Chinese news and social media company Sina, one of the country’s internet pioneers, has received a $ 2.7 billion management buyout offer, which would spell the end of its listing on the Nasdaq for 20 years.
The $ 41 per share offer represents a 20% premium over its average closing price over the past 30 days and a 12% premium over its Thursday closing price. Sina shares rose 9.5% after the news broke.
The proposal would involve Charles Chao, chairman and CEO of Sina, to take the company privately, including its 45% stake in Weibo, the Chinese version of Twitter, also listed on the Nasdaq. The stake includes 71 percent of the voting shares of Weibo and the control of its board of directors.

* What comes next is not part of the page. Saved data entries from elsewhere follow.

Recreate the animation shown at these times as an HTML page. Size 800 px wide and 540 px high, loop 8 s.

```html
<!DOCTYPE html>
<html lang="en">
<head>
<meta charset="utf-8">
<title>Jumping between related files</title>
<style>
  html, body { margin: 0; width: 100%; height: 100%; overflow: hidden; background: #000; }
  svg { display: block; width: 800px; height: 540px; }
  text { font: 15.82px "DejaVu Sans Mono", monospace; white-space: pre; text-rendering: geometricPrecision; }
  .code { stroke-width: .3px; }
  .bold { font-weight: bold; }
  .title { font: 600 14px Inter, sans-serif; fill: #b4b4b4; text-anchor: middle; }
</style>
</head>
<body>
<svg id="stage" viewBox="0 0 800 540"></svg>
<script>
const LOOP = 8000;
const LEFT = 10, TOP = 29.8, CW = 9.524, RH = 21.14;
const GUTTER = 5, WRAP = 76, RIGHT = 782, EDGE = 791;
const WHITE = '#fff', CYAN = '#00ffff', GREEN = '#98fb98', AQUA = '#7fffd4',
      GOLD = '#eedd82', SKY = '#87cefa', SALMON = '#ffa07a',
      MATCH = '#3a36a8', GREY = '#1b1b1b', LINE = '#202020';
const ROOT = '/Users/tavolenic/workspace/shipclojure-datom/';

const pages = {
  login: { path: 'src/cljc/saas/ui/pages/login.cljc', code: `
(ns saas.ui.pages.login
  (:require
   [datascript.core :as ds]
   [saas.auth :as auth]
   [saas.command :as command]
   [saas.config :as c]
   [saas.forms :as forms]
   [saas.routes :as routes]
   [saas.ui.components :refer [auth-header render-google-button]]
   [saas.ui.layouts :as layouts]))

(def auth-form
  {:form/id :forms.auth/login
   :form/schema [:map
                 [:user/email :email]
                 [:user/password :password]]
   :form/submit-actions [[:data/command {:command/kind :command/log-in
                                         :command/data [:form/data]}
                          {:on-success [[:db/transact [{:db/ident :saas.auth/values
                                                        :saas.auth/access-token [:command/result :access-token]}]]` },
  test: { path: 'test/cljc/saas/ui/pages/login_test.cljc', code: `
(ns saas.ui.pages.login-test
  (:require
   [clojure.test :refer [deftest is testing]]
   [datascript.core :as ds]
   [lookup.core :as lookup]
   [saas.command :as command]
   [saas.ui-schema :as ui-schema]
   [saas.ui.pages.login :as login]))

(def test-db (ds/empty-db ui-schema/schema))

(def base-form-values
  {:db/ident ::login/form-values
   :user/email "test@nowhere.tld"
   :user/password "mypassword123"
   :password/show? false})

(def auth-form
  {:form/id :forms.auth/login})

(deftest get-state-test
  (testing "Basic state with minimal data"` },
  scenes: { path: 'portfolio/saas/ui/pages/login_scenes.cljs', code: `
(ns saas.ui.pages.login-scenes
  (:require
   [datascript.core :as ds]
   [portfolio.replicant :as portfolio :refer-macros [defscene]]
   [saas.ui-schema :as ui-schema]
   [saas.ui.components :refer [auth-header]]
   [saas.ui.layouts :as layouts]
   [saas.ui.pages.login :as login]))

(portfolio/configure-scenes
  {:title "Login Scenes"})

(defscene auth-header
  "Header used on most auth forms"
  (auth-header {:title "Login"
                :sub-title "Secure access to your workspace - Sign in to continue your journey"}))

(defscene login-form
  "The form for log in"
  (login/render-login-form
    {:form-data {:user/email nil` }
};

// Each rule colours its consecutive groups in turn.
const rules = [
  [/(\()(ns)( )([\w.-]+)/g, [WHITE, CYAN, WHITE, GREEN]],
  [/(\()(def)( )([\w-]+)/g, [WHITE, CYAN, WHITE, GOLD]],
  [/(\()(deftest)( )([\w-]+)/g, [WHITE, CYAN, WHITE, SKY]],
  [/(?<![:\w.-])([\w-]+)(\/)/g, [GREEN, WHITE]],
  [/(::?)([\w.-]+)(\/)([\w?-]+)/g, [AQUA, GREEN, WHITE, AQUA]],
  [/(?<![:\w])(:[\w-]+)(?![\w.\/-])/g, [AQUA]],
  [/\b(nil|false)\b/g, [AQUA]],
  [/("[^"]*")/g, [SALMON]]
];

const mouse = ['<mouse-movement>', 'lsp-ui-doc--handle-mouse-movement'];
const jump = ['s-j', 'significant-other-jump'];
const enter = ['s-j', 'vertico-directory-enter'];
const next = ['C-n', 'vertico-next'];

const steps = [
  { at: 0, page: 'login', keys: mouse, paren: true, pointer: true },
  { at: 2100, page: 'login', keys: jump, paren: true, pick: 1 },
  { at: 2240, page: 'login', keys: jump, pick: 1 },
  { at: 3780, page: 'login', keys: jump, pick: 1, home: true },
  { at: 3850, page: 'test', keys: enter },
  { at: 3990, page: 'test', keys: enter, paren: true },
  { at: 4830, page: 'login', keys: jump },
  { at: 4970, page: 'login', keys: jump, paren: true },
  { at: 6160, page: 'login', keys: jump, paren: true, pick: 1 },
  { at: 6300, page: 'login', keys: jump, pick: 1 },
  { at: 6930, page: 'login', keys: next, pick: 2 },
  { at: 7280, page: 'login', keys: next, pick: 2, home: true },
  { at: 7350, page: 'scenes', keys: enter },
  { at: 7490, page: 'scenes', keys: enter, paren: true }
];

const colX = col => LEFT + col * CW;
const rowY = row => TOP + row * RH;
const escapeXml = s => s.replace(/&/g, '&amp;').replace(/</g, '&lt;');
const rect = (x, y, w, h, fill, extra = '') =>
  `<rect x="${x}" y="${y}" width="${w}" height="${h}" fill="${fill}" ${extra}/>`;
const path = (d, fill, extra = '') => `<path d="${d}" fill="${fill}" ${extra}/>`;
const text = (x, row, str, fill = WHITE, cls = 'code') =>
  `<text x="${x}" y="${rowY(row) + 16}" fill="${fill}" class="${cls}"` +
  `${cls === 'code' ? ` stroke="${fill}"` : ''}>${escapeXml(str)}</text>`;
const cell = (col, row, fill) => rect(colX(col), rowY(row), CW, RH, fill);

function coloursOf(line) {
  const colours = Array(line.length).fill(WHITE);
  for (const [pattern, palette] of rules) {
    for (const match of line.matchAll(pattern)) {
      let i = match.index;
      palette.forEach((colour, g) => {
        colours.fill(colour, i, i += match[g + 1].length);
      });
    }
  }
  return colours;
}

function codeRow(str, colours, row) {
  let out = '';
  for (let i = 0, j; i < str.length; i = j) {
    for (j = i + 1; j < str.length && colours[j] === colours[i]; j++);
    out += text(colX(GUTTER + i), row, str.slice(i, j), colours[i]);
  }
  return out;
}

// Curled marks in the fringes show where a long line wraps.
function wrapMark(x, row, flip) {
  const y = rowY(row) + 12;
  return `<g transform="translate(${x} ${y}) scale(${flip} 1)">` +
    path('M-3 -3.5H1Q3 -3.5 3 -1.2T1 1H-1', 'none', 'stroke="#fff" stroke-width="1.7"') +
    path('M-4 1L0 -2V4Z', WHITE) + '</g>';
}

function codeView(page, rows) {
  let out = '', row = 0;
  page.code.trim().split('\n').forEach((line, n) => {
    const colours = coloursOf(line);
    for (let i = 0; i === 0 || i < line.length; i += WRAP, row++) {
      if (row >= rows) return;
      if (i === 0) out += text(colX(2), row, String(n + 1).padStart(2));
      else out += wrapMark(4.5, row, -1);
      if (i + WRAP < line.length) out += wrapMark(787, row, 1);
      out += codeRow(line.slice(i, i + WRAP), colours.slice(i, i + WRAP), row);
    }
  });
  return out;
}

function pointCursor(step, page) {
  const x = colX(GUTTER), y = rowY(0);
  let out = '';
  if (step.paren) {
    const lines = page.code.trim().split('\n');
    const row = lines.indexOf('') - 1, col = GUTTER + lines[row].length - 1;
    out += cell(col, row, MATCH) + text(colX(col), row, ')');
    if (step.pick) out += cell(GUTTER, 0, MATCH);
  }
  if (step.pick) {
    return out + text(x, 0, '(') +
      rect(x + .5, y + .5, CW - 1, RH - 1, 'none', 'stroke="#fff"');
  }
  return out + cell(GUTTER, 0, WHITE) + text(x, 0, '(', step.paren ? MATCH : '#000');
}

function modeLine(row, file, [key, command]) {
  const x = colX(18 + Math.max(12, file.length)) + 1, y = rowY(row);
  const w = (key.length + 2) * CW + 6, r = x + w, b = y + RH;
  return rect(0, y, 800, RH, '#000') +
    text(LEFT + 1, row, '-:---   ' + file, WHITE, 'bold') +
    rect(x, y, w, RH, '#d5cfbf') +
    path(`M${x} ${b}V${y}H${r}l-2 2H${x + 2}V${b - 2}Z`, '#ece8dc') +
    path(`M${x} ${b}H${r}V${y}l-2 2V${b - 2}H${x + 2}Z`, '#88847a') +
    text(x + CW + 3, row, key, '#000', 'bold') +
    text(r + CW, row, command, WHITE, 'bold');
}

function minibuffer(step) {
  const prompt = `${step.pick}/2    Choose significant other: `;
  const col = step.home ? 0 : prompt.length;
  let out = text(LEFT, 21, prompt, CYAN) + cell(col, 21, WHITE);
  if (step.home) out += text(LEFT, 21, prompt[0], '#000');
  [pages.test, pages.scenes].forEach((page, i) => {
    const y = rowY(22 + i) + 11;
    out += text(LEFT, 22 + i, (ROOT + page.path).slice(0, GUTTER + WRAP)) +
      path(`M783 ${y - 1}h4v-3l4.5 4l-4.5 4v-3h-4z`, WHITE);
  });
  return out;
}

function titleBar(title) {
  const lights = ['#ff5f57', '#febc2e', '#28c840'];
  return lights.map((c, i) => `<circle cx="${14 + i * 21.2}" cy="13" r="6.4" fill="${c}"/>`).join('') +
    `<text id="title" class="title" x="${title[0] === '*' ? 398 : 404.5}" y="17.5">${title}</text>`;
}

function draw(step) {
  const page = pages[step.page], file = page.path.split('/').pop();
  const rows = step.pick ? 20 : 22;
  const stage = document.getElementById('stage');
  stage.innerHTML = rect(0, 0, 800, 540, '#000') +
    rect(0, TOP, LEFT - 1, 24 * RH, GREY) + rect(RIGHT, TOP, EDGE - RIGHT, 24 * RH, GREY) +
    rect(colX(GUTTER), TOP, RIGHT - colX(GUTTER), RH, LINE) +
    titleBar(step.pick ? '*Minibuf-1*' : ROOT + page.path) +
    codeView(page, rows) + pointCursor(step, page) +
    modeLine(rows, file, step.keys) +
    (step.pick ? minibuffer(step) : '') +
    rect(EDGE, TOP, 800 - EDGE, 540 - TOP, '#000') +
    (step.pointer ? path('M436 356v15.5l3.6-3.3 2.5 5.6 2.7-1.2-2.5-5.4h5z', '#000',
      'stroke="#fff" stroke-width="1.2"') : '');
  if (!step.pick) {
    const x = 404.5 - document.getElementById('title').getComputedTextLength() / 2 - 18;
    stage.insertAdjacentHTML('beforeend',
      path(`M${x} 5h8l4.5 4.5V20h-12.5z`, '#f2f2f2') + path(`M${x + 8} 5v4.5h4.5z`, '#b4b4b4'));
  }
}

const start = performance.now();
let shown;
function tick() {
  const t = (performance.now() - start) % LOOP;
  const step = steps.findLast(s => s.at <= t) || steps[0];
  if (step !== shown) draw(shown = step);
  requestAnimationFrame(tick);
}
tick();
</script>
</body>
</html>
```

Weibo has been Sina’s main growth driver in recent years after its news business was adopted by competitors such as Tencent News and ByteDance’s Jinri Toutiao. Sina also has a small but rapidly growing online loan and payment business.
Weibo contributed 80% of its revenue last year, which grew 3% year-over-year to $ 2.2 billion. But advertising sales for Weibo, which has more than 500 million monthly users, plummeted during the coronavirus pandemic.
Thomas Chong, analyst at Jefferies, said Sina’s business was “affected by Covid-19 and has intensified competition in the industry.”
“The Chinese Internet business is being privatized and secondary listings this year with Changyou privatized by its parent company Sohu earlier and 58.com is being privatized,” Chong added.
Mr. Chao, who has been with the company since 1999, owned 13.5% of Sina’s shares with 58.6% of the voting rights as of March 31. Sina said a special committee of three independent directors would assess the proposal.
Management teams in China have in the past capitalized on the valuation differential between the US and Chinese markets. At the end of 2015, Qihoo 360 was privately owned and quickly listed in Shanghai with a higher valuation.
A new bill passed by the US Senate in May could force Chinese companies to write off if they do not meet US accounting standards. The bill prompted many of these companies to consider listing in Hong Kong or going private.
So far this year, NetEase and JD.com, both listed in the United States, have launched secondary listings in Hong Kong, and the city’s bankers have told the FT that they are approaching nearly all eligible companies for. assess their interest in a similar initiative.
Sina raised $ 68 million in its 2000 public offering and was one of the first Chinese companies to use a variable interest entity structure, allowing a Cayman Islands-based offshore company to control its operations. operation on the continent through a complex system of contracts.